▸ SUPPLIED MATERIAL
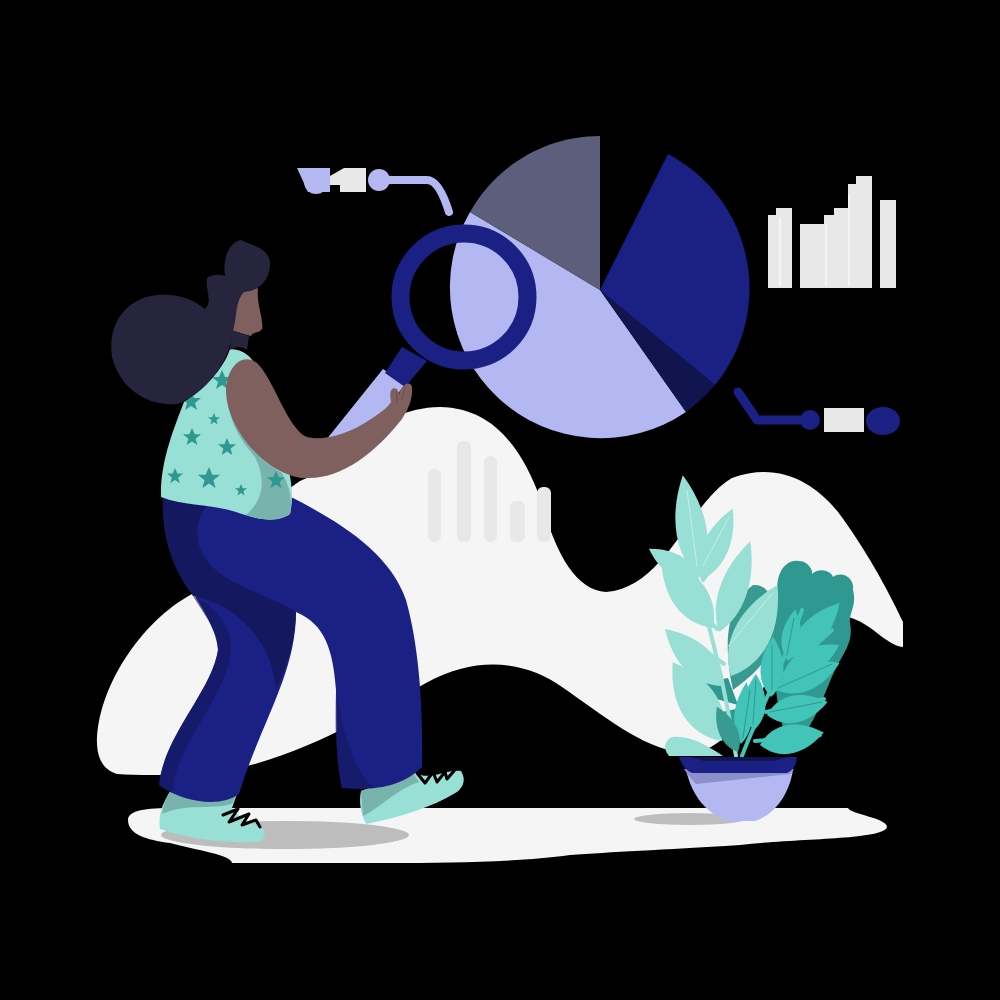
<!DOCTYPE html>
<html lang="en">
<head>
<meta charset="utf-8">
<title>Data analysis illustration</title>
<style>
:root{--backdrop:#000;--cloud:#f5f5f5;--bar:#e8e8e8;--shadow:#bdbdbd;--navy:#1b2085;--navy-deep:#11154f;--navy-shade:#14185f;--lavender:#b3b7f2;--lavender-shade:#8c8fcb;--slate:#5c5e7b;--hair:#27253d;--skin:#80605f;--mint:#98dfd6;--mint-shade:#79b3ae;--teal:#2f9890;--aqua:#43c4b8;--fern:#399a92}
html,body{margin:0;height:100%;overflow:hidden;background:var(--backdrop)}
svg{display:block;width:1000px;height:1000px}
.cloud{fill:var(--cloud)}.bar{fill:var(--bar)}.shadow{fill:var(--shadow)}
.navy{fill:var(--navy)}.navy-deep{fill:var(--navy-deep)}.navy-shade{fill:var(--navy-shade)}
.lavender{fill:var(--lavender)}.lavender-shade{fill:var(--lavender-shade)}.slate{fill:var(--slate)}
.hair{fill:var(--hair)}.skin{fill:var(--skin)}.mint{fill:var(--mint)}.mint-shade{fill:var(--mint-shade)}
.teal{fill:var(--teal)}.aqua{fill:var(--aqua)}.fern{fill:var(--fern)}
.line{fill:none;stroke-linecap:round;stroke-linejoin:round}
</style>
</head>
<body>
<svg viewBox="0 0 1000 1000" role="img" aria-label="Woman examining a pie chart with a large magnifying glass beside a potted plant">
<defs>
<path id="leaf" d="M0 0C-24-24-25-62 0-100C25-62 24-24 0 0Z"/>
<polygon id="star" points="0,-10 3,-3 10,-3 4,2 6,9 0,5 -6,9 -4,2 -10,-3 -3,-3"/>
<clipPath id="top-clip"><path d="M230 349C244 349 252 358 256 366C262 400 272 430 284 452C292 478 294 498 290 514C276 524 256 519 236 512C212 504 184 506 161 497C160 462 174 428 184 402C204 390 224 368 230 349Z"/></clipPath>
</defs>

<g id="background">
<path class="cloud" d="M97 745C96 690 140 622 192 594C235 570 262 505 300 481C345 464 372 408 440 407C496 408 523 452 541 500C555 552 575 590 606 592C665 588 690 502 732 478C776 462 812 480 838 512C865 548 888 590 903 622V647C885 645 872 623 848 617C800 620 780 665 745 715C728 738 705 757 682 753C640 747 603 715 562 687C527 662 478 654 426 683C380 708 330 742 255 764C215 774 160 777 117 774C104 770 98 760 97 745Z"/>
<path class="cloud" d="M128 820C128 812 140 808 170 808H848C850 814 887 818 887 827C884 840 800 838 740 845C660 850 610 852 570 855C520 862 450 863 390 863H232C232 855 196 850 170 843C146 840 128 834 128 820Z"/>
<ellipse class="shadow" cx="285" cy="835" rx="124" ry="14"/>
<ellipse class="shadow" cx="690" cy="819" rx="56" ry="6"/>
</g>

<g id="center-bars" class="bar">
<rect x="428" y="469" width="13" height="73" rx="6"/>
<rect x="457" y="441" width="14" height="101" rx="6"/>
<rect x="484" y="456" width="13" height="86" rx="6"/>
<rect x="510" y="501" width="15" height="41" rx="6"/>
<rect x="537" y="487" width="14" height="55" rx="6"/>
</g>
<g id="side-bars" class="bar">
<path d="M768 215H776V208H792V288H768Z"/>
<path d="M800 224H824V215H834V208H848V184H856V176H872V288H800Z"/>
<rect x="880" y="200" width="16" height="88"/>
<path d="M780 217V286M826 224V286M849 195V286" fill="none" stroke="#f5f5f5" stroke-width="2"/>
</g>

<g id="pie-chart">
<path class="lavender" d="M600 290L470 212A151 151 0 0 0 686 412Z"/>
<path class="slate" d="M600 290V136C545 136 496 166 470 212Z"/>
<path class="navy-deep" d="M600 290L686 412Q702 400 715 385Z"/>
<path class="navy" d="M600 290L668 154A152 152 0 0 1 715 385Z"/>
</g>

<g id="left-callout">
<path class="lavender" d="M297 168H330V192H308Z"/>
<circle class="lavender" cx="316" cy="182" r="12"/>
<path class="bar" d="M330 176L344 168H366V192H340V185H330Z"/>
<circle class="lavender" cx="379" cy="180" r="11"/>
<path class="line" d="M384 180H427Q439 180 449 212" stroke="#b3b7f2" stroke-width="8"/>
</g>
<g id="right-callout">
<path class="line" d="M738 392L757 420H808" stroke="#1b2085" stroke-width="9"/>
<circle class="navy" cx="810" cy="420" r="10"/>
<rect class="bar" x="824" y="408" width="40" height="24"/>
<ellipse class="navy" cx="883" cy="421" rx="17" ry="14"/>
</g>

<g id="plant">
<g id="back-foliage">
<path class="teal" d="M780 715C772 672 768 620 778 596C774 574 786 558 799 561C807 561 813 569 812 574C820 567 831 571 833 577C843 570 855 579 853 590C857 606 849 612 850 623C854 643 842 655 835 670C822 698 812 735 788 750Z"/>
<path class="fern" d="M733 690C724 650 724 606 753 585C772 583 777 609 774 638C767 666 748 678 733 690Z"/>
<path class="teal" d="M706 682L728 678L738 705L709 697ZM722 712L740 708L742 742C727 738 722 728 722 712Z"/>
</g>
<g id="light-branch" class="mint">
<path class="line" d="M685 535C699 594 719 650 736 756M703 580L727 545M717 629L688 596M724 664L690 640" stroke="#98dfd6" stroke-width="4"/>
<use href="#leaf" transform="translate(699 578) rotate(-9) scale(.83 1.04)"/>
<use href="#leaf" transform="translate(701 580) rotate(24) scale(.7 .78)"/>
<use href="#leaf" transform="translate(699 580) rotate(-58) scale(.58 .59)"/>
<use href="#leaf" transform="translate(719 632) rotate(19) scale(.75 .96)"/>
<use href="#leaf" transform="translate(713 628) rotate(-36) scale(.95 .88)"/>
<use href="#leaf" transform="translate(731 676) rotate(27) scale(1 1.02)"/>
<use href="#leaf" transform="translate(724 686) rotate(-46) scale(.82 .82)"/>
<use href="#leaf" transform="translate(722 741) rotate(-32) scale(1.04 .93)"/>
<path d="M672 737C689 735 705 744 723 756H669C663 749 664 741 672 737Z"/>
</g>
<g id="bright-branch" class="aqua">
<path class="line" d="M742 756C757 715 782 671 802 610M757 720L752 685M776 681L832 630M766 712L824 699M755 741L820 735" stroke="#43c4b8" stroke-width="4"/>
<use href="#leaf" transform="translate(788 661) rotate(8) scale(.52 .52)"/>
<use href="#leaf" transform="translate(790 658) rotate(42) scale(.68 .74)"/>
<use href="#leaf" transform="translate(783 676) rotate(61) scale(.68 .64)"/>
<use href="#leaf" transform="translate(771 697) rotate(2) scale(.62 .6)"/>
<use href="#leaf" transform="translate(776 690) rotate(67) scale(.72 .69)"/>
<use href="#leaf" transform="translate(767 715) rotate(78) scale(.74 .62)"/>
<use href="#leaf" transform="translate(754 730) rotate(2) scale(.58 .56)"/>
<use href="#leaf" transform="translate(760 745) rotate(79) scale(.78 .65)"/>
<use href="#leaf" transform="translate(741 744) rotate(5) scale(.5 .62)"/>
<use href="#leaf" transform="translate(738 752) rotate(-25) scale(.5 .5)" class="fern"/>
<path class="line" d="M743 738L750 690M753 724L756 680M772 690L772 645M778 688L832 664M770 712L822 702M787 655L794 618" stroke="#2f9890" stroke-width="1"/>
</g>
<path class="line" d="M687 490L697 566M725 650L772 594M703 566L729 517" stroke="#c4eee8" stroke-width="1"/>
<path class="lavender" d="M686 770H793C788 800 770 817 754 821H730C706 815 692 795 686 770Z"/>
<path class="lavender-shade" d="M684 769H794L790 774L696 784Q689 777 684 769Z"/>
<path class="navy" d="M679 757H797Q796 769 787 773H692Q683 769 679 757Z"/>
<path class="navy-deep" d="M690 757H788L774 761H704Z"/>
</g>

<g id="woman">
<g id="shoes">
<path class="mint" d="M171 790L237 794L232 808C240 821 257 823 264 830Q267 841 257 842C218 843 186 838 160 829C158 815 162 804 171 790Z"/>
<path class="mint-shade" d="M171 790L237 794L232 804C210 810 186 803 162 814Q164 800 171 790Z"/>
<path class="mint" d="M361 791L415 772C428 782 446 769 461 771Q468 783 457 792C431 808 397 818 366 824C360 812 359 801 361 791Z"/>
<path class="mint-shade" d="M361 791L413 773L419 782C397 789 384 805 363 816Z"/>
<path class="line" d="M223 815L238 809L229 822L249 814L242 825L256 820L260 827M417 773L425 783L433 772L437 782L445 772L447 779L454 771" stroke="#000" stroke-width="3"/>
</g>
<g id="trousers">
<path class="navy" d="M163 495C204 497 258 522 291 497C340 522 390 553 406 600C420 650 423 712 422 767C403 786 377 791 342 788C335 757 337 724 336 690C333 650 325 624 296 612C296 674 261 722 239 794C222 807 185 804 159 785C164 735 212 691 218 650C216 610 162 570 163 495Z"/>
<path class="navy-shade" d="M163 495L208 504C187 531 199 560 225 577C251 592 281 602 296 612C295 644 286 668 276 690C273 646 242 606 193 596C170 565 161 533 163 495Z"/>
<path class="navy-shade" d="M193 596C208 620 219 634 218 650C212 691 164 735 159 785L172 792C176 744 225 700 231 652C232 628 218 607 193 596Z" opacity=".65"/>
<path class="navy-shade" d="M336 690C335 724 335 757 342 788L374 788C352 769 344 735 336 690Z" opacity=".6"/>
</g>
<g id="blouse">
<path class="mint" d="M230 349C244 349 252 358 256 366C262 400 272 430 284 452C292 478 294 498 290 514C276 524 256 519 236 512C212 504 184 506 161 497C160 462 174 428 184 402C204 390 224 368 230 349Z"/>
<g class="teal" clip-path="url(#top-clip)">
<use href="#star" transform="translate(222 380)"/>
<use href="#star" transform="translate(191 401)"/>
<use href="#star" transform="translate(214 419) scale(.6)"/>
<use href="#star" transform="translate(192 437) scale(.9)"/>
<use href="#star" transform="translate(227 447) scale(.9)"/>
<use href="#star" transform="translate(175 476) scale(.8)"/>
<use href="#star" transform="translate(209 478) scale(1.1)"/>
<use href="#star" transform="translate(241 490) scale(.6)"/>
</g>
<path class="mint-shade" d="M229 405C236 430 252 456 282 473Q294 494 290 514C276 523 260 519 246 515C264 500 266 478 255 457C243 442 231 427 229 405Z"/>
<use href="#star" class="teal" transform="translate(276 480) scale(.9)"/>
</g>
<g id="head">
<path class="skin" d="M234 294L258 288C256 304 264 319 262 329C258 334 253 331 251 336L233 331Z"/>
<path class="hair" d="M232 330L249 336L247 350Q238 344 230 350Z"/>
<path class="hair" d="M225 276C222 256 231 241 241 240C252 246 268 247 270 262C271 279 260 291 244 292C234 303 238 318 232 334C229 365 204 393 178 404C145 407 119 386 112 357C107 323 127 298 157 295C179 293 194 300 205 309C214 301 203 285 208 277Q217 273 225 276Z"/>
</g>
<g id="magnifier">
<path class="lavender" d="M383 369L405 384L345 467L326 440Z"/>
<path class="navy" d="M402 347L427 361L405 387L385 373Z"/>
<circle cx="464" cy="297" r="63.5" fill="none" stroke="#1b2085" stroke-width="18"/>
</g>
<g id="arm">
<path class="skin" d="M226 390C227 367 242 352 257 363C274 380 284 420 303 435C315 443 347 436 371 419C382 412 388 407 391 402C389 392 391 386 397 389L399 394C403 382 411 381 412 387C413 398 409 408 402 419C376 452 343 478 309 478C272 480 226 432 226 390Z"/>
<path class="line" d="M397 392V402M405 388L402 400" stroke="#6b4d4f" stroke-width="1"/>
</g>
</g>
</svg>
</body>
</html>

▸ PROBLEM REQUIREMENTS
Copy out exactly, with no pictures, the lines of the data from the first one through the line bearing "745C96 690 140".

▸ TASK ANSWER
<!DOCTYPE html>
<html lang="en">
<head>
<meta charset="utf-8">
<title>Data analysis illustration</title>
<style>
:root{--backdrop:#000;--cloud:#f5f5f5;--bar:#e8e8e8;--shadow:#bdbdbd;--navy:#1b2085;--navy-deep:#11154f;--navy-shade:#14185f;--lavender:#b3b7f2;--lavender-shade:#8c8fcb;--slate:#5c5e7b;--hair:#27253d;--skin:#80605f;--mint:#98dfd6;--mint-shade:#79b3ae;--teal:#2f9890;--aqua:#43c4b8;--fern:#399a92}
html,body{margin:0;height:100%;overflow:hidden;background:var(--backdrop)}
svg{display:block;width:1000px;height:1000px}
.cloud{fill:var(--cloud)}.bar{fill:var(--bar)}.shadow{fill:var(--shadow)}
.navy{fill:var(--navy)}.navy-deep{fill:var(--navy-deep)}.navy-shade{fill:var(--navy-shade)}
.lavender{fill:var(--lavender)}.lavender-shade{fill:var(--lavender-shade)}.slate{fill:var(--slate)}
.hair{fill:var(--hair)}.skin{fill:var(--skin)}.mint{fill:var(--mint)}.mint-shade{fill:var(--mint-shade)}
.teal{fill:var(--teal)}.aqua{fill:var(--aqua)}.fern{fill:var(--fern)}
.line{fill:none;stroke-linecap:round;stroke-linejoin:round}
</style>
</head>
<body>
<svg viewBox="0 0 1000 1000" role="img" aria-label="Woman examining a pie chart with a large magnifying glass beside a potted plant">
<defs>
<path id="leaf" d="M0 0C-24-24-25-62 0-100C25-62 24-24 0 0Z"/>
<polygon id="star" points="0,-10 3,-3 10,-3 4,2 6,9 0,5 -6,9 -4,2 -10,-3 -3,-3"/>
<clipPath id="top-clip"><path d="M230 349C244 349 252 358 256 366C262 400 272 430 284 452C292 478 294 498 290 514C276 524 256 519 236 512C212 504 184 506 161 497C160 462 174 428 184 402C204 390 224 368 230 349Z"/></clipPath>
</defs>

<g id="background">
<path class="cloud" d="M97 745C96 690 140 622 192 594C235 570 262 505 300 481C345 464 372 408 440 407C496 408 523 452 541 500C555 552 575 590 606 592C665 588 690 502 732 478C776 462 812 480 838 512C865 548 888 590 903 622V647C885 645 872 623 848 617C800 620 780 665 745 715C728 738 705 757 682 753C640 747 603 715 562 687C527 662 478 654 426 683C380 708 330 742 255 764C215 774 160 777 117 774C104 770 98 760 97 745Z"/>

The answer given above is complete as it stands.